When we encounter a text, whether ancient or modern, we typically start at the beginning and work our way toward the end. For biblical and Mesopotamian literature, however, this habit can lead to misinterpretation. In the ancient Near East, “master scribes”—those who held the authority to produce and revise texts—regularly introduced changes in the course of transmission.

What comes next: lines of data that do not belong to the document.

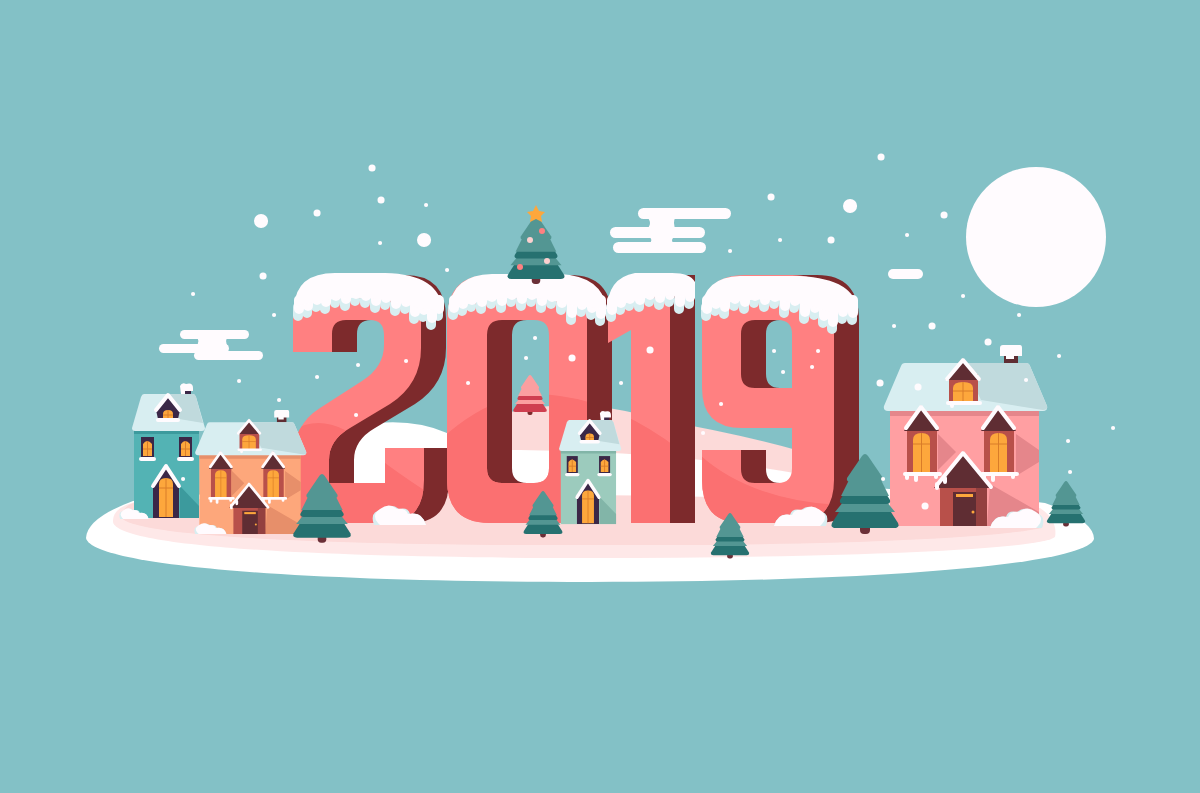
<!DOCTYPE html>
<html lang="en">
<head>
<meta charset="utf-8">
<title>2019 winter village</title>
<style>
:root{
  --sky:#83c1c6; --snow:#fffbfe; --ice:#d8eef1; --ice-shade:#c0dadd;
  --coral:#ff8081; --coral-deep:#fb7071; --maroon:#7d2a2c;
  --blush:#fcdad9; --blush-pale:#fee8e8;
  --plum:#3b2747; --brick:#b8504a; --brown:#5f2d33; --lamp:#fda73c; --lamp-line:#d97c28;
  --tree-top:#539693; --tree-low:#267170; --trunk:#6b3038;
}
html,body{margin:0;height:100%;overflow:hidden;background:var(--sky)}
svg{display:block;width:1200px;height:793px}
.snow{fill:var(--snow)}
.drift{fill:#fff}
.ice{fill:var(--ice)}
.lamp{fill:var(--lamp)}
.plum{fill:var(--plum)}
.brick{fill:var(--brick)}
.brown{fill:var(--brown)}
.wall{fill:var(--wall)}
.wall-shade{fill:var(--wall-shade)}
.shade{fill:var(--ice-shade)}
.bars{fill:none;stroke:var(--lamp-line);stroke-width:1}
.eave{fill:none;stroke:var(--snow);stroke-width:4;stroke-linecap:round;stroke-linejoin:round}
.drips{fill:none;stroke-width:10;stroke-linecap:round}
.tier-top{fill:var(--tree-top)}
.tier-low{fill:var(--tree-low)}
.trunk{fill:var(--trunk)}
.teal{--wall:#53b3b4;--wall-shade:#3c9a9d}
.mint{--wall:#9ccbbd;--wall-shade:#82b5a8}
.orange{--wall:#fda77b;--wall-shade:#e78f6a}
.pink{--wall:#ff9fa2;--wall-shade:#e5868b}
.rosy{--tree-top:#fb9fa0;--tree-low:#cf3f50;--trunk:#7d2a2c}
</style>
</head>
<body>
<svg viewBox="0 0 1200 793" role="img" aria-label="2019 in snow-capped numerals among winter houses and trees">
<defs>
  <path id="two" d="M293 352V320Q293 275 340 275H380Q421 275 421 318V348Q421 384 390 404L350 428Q329 440 329 460V483H385V448H424V480Q424 523 385 523H293V460Q293 425 320 408L362 381Q384 367 384 345V335Q384 320 370 320H346Q332 320 332 334V352Z"/>
  <path id="zero" fill-rule="evenodd" d="M447 320Q447 275 490 275H545Q587 275 587 320V480Q587 523 545 523H490Q447 523 447 480ZM487 335V468Q487 483 502 483H534Q549 483 549 468V335Q549 320 534 320H502Q487 320 487 335Z"/>
  <path id="one" d="M608 343V300L640 275H670V523H631V330Z"/>
  <path id="nine" fill-rule="evenodd" d="M702 318Q702 275 745 275H792Q834 275 834 320V480Q834 523 792 523H742Q702 523 702 480V450H741V469Q741 483 755 483H778Q792 483 792 468V428H742Q702 428 702 388ZM741 334V374Q741 388 755 388H792V334Q792 320 778 320H755Q741 320 741 334Z"/>
  <clipPath id="numeral-faces"><use href="#two"/><path d="M447 320Q447 275 490 275H545Q587 275 587 320V523H490Q447 523 447 480ZM487 335V468Q487 483 502 483H534Q549 483 549 468V335Q549 320 534 320H502Q487 320 487 335Z" clip-rule="evenodd"/><use href="#one"/><path d="M702 450H741V469Q741 483 755 483H778Q792 483 792 468V428H834V480Q834 523 792 523H742Q702 523 702 480Z"/></clipPath>

  <g id="tree">
    <rect class="trunk" x="-5" y="68" width="10" height="12" rx="4"/>
    <path class="tier-low" d="M-17 44H17L33 69Q35 74 29 74H-29Q-35 74-33 69Z"/>
    <path class="tier-top" d="M-17 42H17L30 58H-30Z"/>
    <path class="tier-low" d="M-15 30H15L25 46Q26 50 21 50H-21Q-26 50-25 46Z"/>
    <path class="tier-top" d="M-13 20H13L24 42H-24Z"/>
    <path class="tier-top" d="M-3 2Q0-2 3 2L18 24Q19 28 14 28H-14Q-19 28-18 24Z"/>
  </g>

  <g id="bush">
    <path class="ice" d="M2 20Q-3 6 10 5Q18-3 27 4Q36 2 38 9Q50 6 54 20Z"/>
    <path class="snow" d="M6 18Q-1 10 8 4Q17-3 25 4Q34 3 36 9Q50 6 54 20H8Z"/>
  </g>

  <g id="narrow-house">
    <rect class="wall" x="134" y="428" width="65" height="90"/>
    <path class="wall-shade" d="M134 428H199V434H134ZM180 486L199 506V518H180Z"/>
    <rect class="plum" x="182" y="388" width="9" height="9"/>
    <path class="snow" d="M180 386Q182 382 186 384Q193 382 193 388V391H185V394H181Z"/>
    <path class="ice" d="M144 394H193Q195 394 196 397L205 428Q205 431 202 431H135Q132 431 132 428L141 397Q142 394 144 394Z"/>
    <path class="shade" d="M168 394L179 419L203 423L196 397Q195 394 193 394Z"/>
    <path class="plum" d="M168 394L180 410L178 419H158L156 410Z"/>
    <path class="lamp" d="M163 419V414Q163 410 168 410Q173 410 173 414V419Z"/>
    <path class="bars" d="M168 410V419M163 415H173"/>
    <path class="eave" stroke-width="3" d="M156 410L168 395L180 410M158 420H178"/>
    <g id="narrow-window">
      <rect class="plum" x="141" y="437" width="13" height="22"/>
      <path class="lamp" d="M143 456V444Q147 438 152 444V456Z"/>
      <path class="bars" d="M147.5 441V456M143 449H152"/>
      <path class="eave" d="M141 459H154"/>
    </g>
    <use href="#narrow-window" x="38"/>
    <path class="plum" d="M166 465L181 486H179V518H153V486H151Z"/>
    <path class="lamp" d="M159 517V484Q159 478 166 478Q173 478 173 484V517Z"/>
    <path class="bars" d="M166 478V517M159 488H173"/>
    <path class="eave" d="M153 486L166 466L179 486"/>
  </g>

  <g id="wide-house">
    <rect class="wall" x="890" y="408" width="149" height="118"/>
    <path class="wall-shade" d="M890 408H1039V416H890ZM938 434L956 452L938 470ZM1016 434L1039 450V462L1016 476ZM990 484L1039 512V526H987Z"/>
    <rect class="brown" x="1004" y="353" width="14" height="11"/>
    <path class="snow" d="M1003 345H1020Q1022 345 1022 348V356H1014V359H1006V356H1000V348Q1000 345 1003 345Z"/>
    <path class="ice" d="M905 363H1026Q1029 363 1030 366L1047 406Q1048 411 1043 411H888Q883 411 884 406L901 366Q902 363 905 363Z"/>
    <path class="shade" d="M963 363L981 400L1043 410Q1048 410 1047 406L1030 366Q1029 363 1026 363Z"/>
    <rect class="brick" x="949" y="374" width="29" height="28"/>
    <path class="brown" d="M963 358L981 380H945Z"/>
    <path class="lamp" d="M953 402V388Q953 382 963 382Q973 382 973 388V402Z"/>
    <path class="bars" d="M963 382V402M953 391H973"/>
    <path class="eave" d="M947 379L963 360L979 379M948 403H980M952 403V406"/>
    <g id="bay-window">
      <rect class="brick" x="907" y="425" width="30" height="48"/>
      <path class="brown" d="M921 405L939 431H904Z"/>
      <path class="lamp" d="M913 473V440Q913 433 921.5 433Q930 433 930 440V473Z"/>
      <path class="bars" d="M921.5 433V473M913 444H930"/>
      <path class="eave" d="M906 428L921 407L937 428M905 474H940M907 474V478M916 474V480M936 474V477"/>
    </g>
    <use href="#bay-window" x="77"/>
    <rect class="brick" x="940" y="480" width="47" height="46"/>
    <path fill="#93403f" d="M976 488H987V526H976Z"/>
    <path class="brown" d="M963 451L993 488H934ZM953 492H976V526H953Z"/>
    <rect class="lamp" x="956" y="494" width="17" height="3"/>
    <circle class="lamp" cx="973" cy="512" r="1.5"/>
    <path class="eave" stroke-width="6" d="M937 485L963 453L991 487M937 484V488M945 478V482"/>
  </g>
</defs>

<rect width="1200" height="793" fill="var(--sky)"/>

<g id="sky-objects" class="snow">
  <circle cx="1036" cy="237" r="70"/>
  <g id="cloud-centre">
    <rect x="638" y="208" width="93" height="11" rx="5.5"/>
    <rect x="610" y="227" width="95" height="11" rx="5.5"/>
    <rect x="613" y="242" width="93" height="11" rx="5.5"/>
    <path d="M646 216H676Q672 223 676 230H646Q654 223 646 216ZM648 236H676Q668 240 676 245H648Q655 240 648 236Z"/>
  </g>
  <g id="cloud-left">
    <rect x="180" y="330" width="69" height="9" rx="4.5"/>
    <rect x="159" y="344" width="70" height="9" rx="4.5"/>
    <rect x="194" y="351" width="69" height="9" rx="4.5"/>
    <path d="M196 337H228Q224 341 228 346H196Q201 341 196 337Z"/>
  </g>
  <rect x="888" y="269" width="35" height="10" rx="5"/>
</g>

<g id="hills">
  <path fill="var(--blush)" d="M470 425Q560 388 660 420Q740 434 800 451Q860 465 890 510H470Z"/>
  <path class="drift" d="M330 432Q400 412 447 433V450H520Q680 452 800 474Q880 486 930 520H300Z"/>
</g>

<g id="ground">
  <path class="drift" d="M86 538Q87 518 133 501Q330 480 590 480Q850 480 1045 503Q1094 520 1094 539C1085 566 860 582 590 582C300 582 92 566 86 538Z"/>
  <path fill="var(--blush-pale)" d="M113 522Q112 508 135 502Q590 485 1040 508Q1058 520 1055 537C1040 551 800 558 590 558C330 558 118 548 113 522Z"/>
  <path fill="var(--blush)" d="M121 517Q122 505 140 501Q590 485 1030 510Q1046 518 1042 528C980 541 780 546 600 545C360 546 130 538 121 517Z"/>
</g>

<use class="rosy" href="#tree" transform="translate(530 375) scale(.5)"/>

<g id="numerals">
  <g fill="var(--maroon)" transform="translate(25)">
    <use href="#two"/><use href="#zero"/><use href="#one"/><use href="#nine"/>
  </g>
  <g fill="var(--coral)">
    <use href="#two"/><use href="#zero"/><use href="#one"/><use href="#nine"/>
  </g>
  <g fill="var(--coral-deep)" clip-path="url(#numeral-faces)">
    <path d="M280 440Q310 412 345 430Q375 458 424 490V530H280Z"/>
    <path d="M440 440Q500 385 560 396Q620 404 680 450V530H440Z"/>
    <path d="M700 455Q750 500 840 505V530H700Z"/>
  </g>
</g>

<g id="snow-caps">
  <g id="cap-ice" stroke="var(--ice)" class="drips" transform="translate(-1 7)">
    <path id="cap-drips" d="M299 300V309M308 300V306M317 298V300M326 295V302M336 293V296M346 292V299M356 292V294M366 292V296M376 292V301M386 294V298M396 296V304M406 296V302M415 298V312M424 300V310M432 300V318M439 300V309M454 300V308M463 300V304M472 298V300M482 295V302M492 293V297M502 292V301M512 292V295M522 292V299M532 292V295M542 292V301M552 294V297M562 296V303M572 296V313M582 298V305M592 300V308M601 300V314M612 300V310M621 298V303M630 295V299M640 292V300M650 292V295M660 292V298M670 292V295M680 292V302M690 292V297M707 300V309M716 298V304M725 296V307M735 294V299M745 292V302M755 292V296M765 292V300M775 292V297M785 294V306M795 296V301M805 296V312M815 298V308M824 300V316M833 300V322M843 300V312M853 300V313"/>
  </g>
  <use href="#cap-drips" class="drips" stroke="var(--snow)"/>
  <g class="snow">
    <path d="M294 307Q296 273 335 273H385Q440 274 443 311L418 308Q360 288 294 307Z"/>
    <path d="M449 309Q452 275 492 274H560Q602 276 607 309L575 306Q520 288 449 309Z"/>
    <path d="M607 311Q607 278 635 273H672Q690 273 695 282V298Q650 290 607 311Z"/>
    <path d="M701 310Q704 277 740 276H800Q856 279 858 312L830 312Q760 288 701 310Z"/>
  </g>
</g>

<g id="christmas-tree">
  <use href="#tree" transform="translate(536 216) scale(.85)"/>
  <polygon class="lamp" points="536,205 539,211 545,212 541,216 542,222 536,219 530,222 531,216 527,212 533,211"/>
  <g fill="var(--coral)"><circle cx="542" cy="231" r="3"/><circle cx="520" cy="267" r="3"/></g>
  <g fill="#fcd0cf"><circle cx="530" cy="240" r="3"/><circle cx="547" cy="261" r="3"/></g>
</g>

<g id="village">
  <use class="teal" href="#narrow-house"/>
  <use class="orange" href="#wide-house" transform="matrix(.68 0 0 .685 -405.8 173.7)"/>
  <use class="mint" href="#narrow-house" transform="matrix(.85 0 0 .84 446.9 89)"/>
  <use class="pink" href="#wide-house"/>
</g>

<g id="bushes">
  <use href="#bush" transform="translate(119 508) scale(.55)"/>
  <use href="#bush" transform="translate(194 523) scale(.6 .55)"/>
  <use href="#bush" transform="translate(372 505)"/>
  <use href="#bush" transform="translate(828 506) scale(-1 1)"/>
  <use href="#bush" transform="translate(1044 508) scale(-1 1)"/>
</g>

<g id="trees">
  <use href="#tree" transform="translate(322 474) scale(.86)"/>
  <use href="#tree" transform="translate(543 491) scale(.58)"/>
  <use href="#tree" transform="translate(730 513) scale(.57)"/>
  <use href="#tree" transform="translate(865 454)"/>
  <use href="#tree" transform="translate(1066 481) scale(.57)"/>
</g>

<g id="snowflakes" fill="none" stroke="var(--snow)" stroke-linecap="round">
  <path stroke-width="14" d="M261 221h.1M424 240h.1M850 206h.1"/>
  <path stroke-width="7" d="M372 168h.1M381 200h.1M317 213h.1M263 276h.1M771 197h.1M881 157h.1M944 215h.1M831 240h.1M932 326h.1M880 383h.1M988 342h.1M650 350h.1M572 358h.1M918 387h.1M925 506h.1"/>
  <path stroke-width="4" d="M426 205h.1M380 243h.1M447 270h.1M193 294h.1M274 315h.1M239 381h.1M279 400h.1M317 377h.1M358 365h.1M406 361h.1M356 415h.1M468 383h.1M535 338h.1M526 358h.1M621 383h.1M721 404h.1M774 351h.1M783 372h.1M818 351h.1M812 367h.1M730 251h.1M780 240h.1M907 235h.1M963 296h.1M894 326h.1M1019 315h.1M1059 356h.1M1113 428h.1M1068 441h.1M1070 472h.1M1026 380h.1M703 433h.1M183 479h.1M883 479h.1"/>
</g>
</svg>
</body>
</html>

One of the most effective techniques in the scribal toolbox was what Milstein calls “revision through introduction,” a method that allowed scribes to preserve received material while simultaneously recasting it. Milstein demonstrates what is to be gained by disentangling the competing voices in a given work, a process that allows for the text to be perceived afresh at all stages in its development.

Bible and Its Interpreters Seminar Series

Sara Milstein (University of British Columbia)

Moderator: William Schniedewind (UCLA)


About the Speaker: Sara Milstein is Associate Professor of Hebrew Bible and Near Eastern Studies in the Classical, Near Eastern, and Religious Studies at the University of British Columbia. She is the author of Tracking the Master Scribe: Revision through Introduction in Biblical and Mesopotamian Literature (Oxford University Press, 2016), which won the ASOR Frank Moore Cross Award; and with Daniel Fleming, she co-authored The Buried Foundation of the Gilgamesh Epic: The Akkadian Huwawa Narrative (Brill, 2010). Her current project, “Making a Case: The Emergent Near Eastern Legal Mind,” is funded by a Canadian Social Sciences and Humanities Research Council Grant.


Sponsored by the
UCLA Alan D. Leve Center for Jewish Studies

Cosponsored by the
UCLA Department of Near Eastern Languages & Cultures
UCLA Center for Near Eastern Studies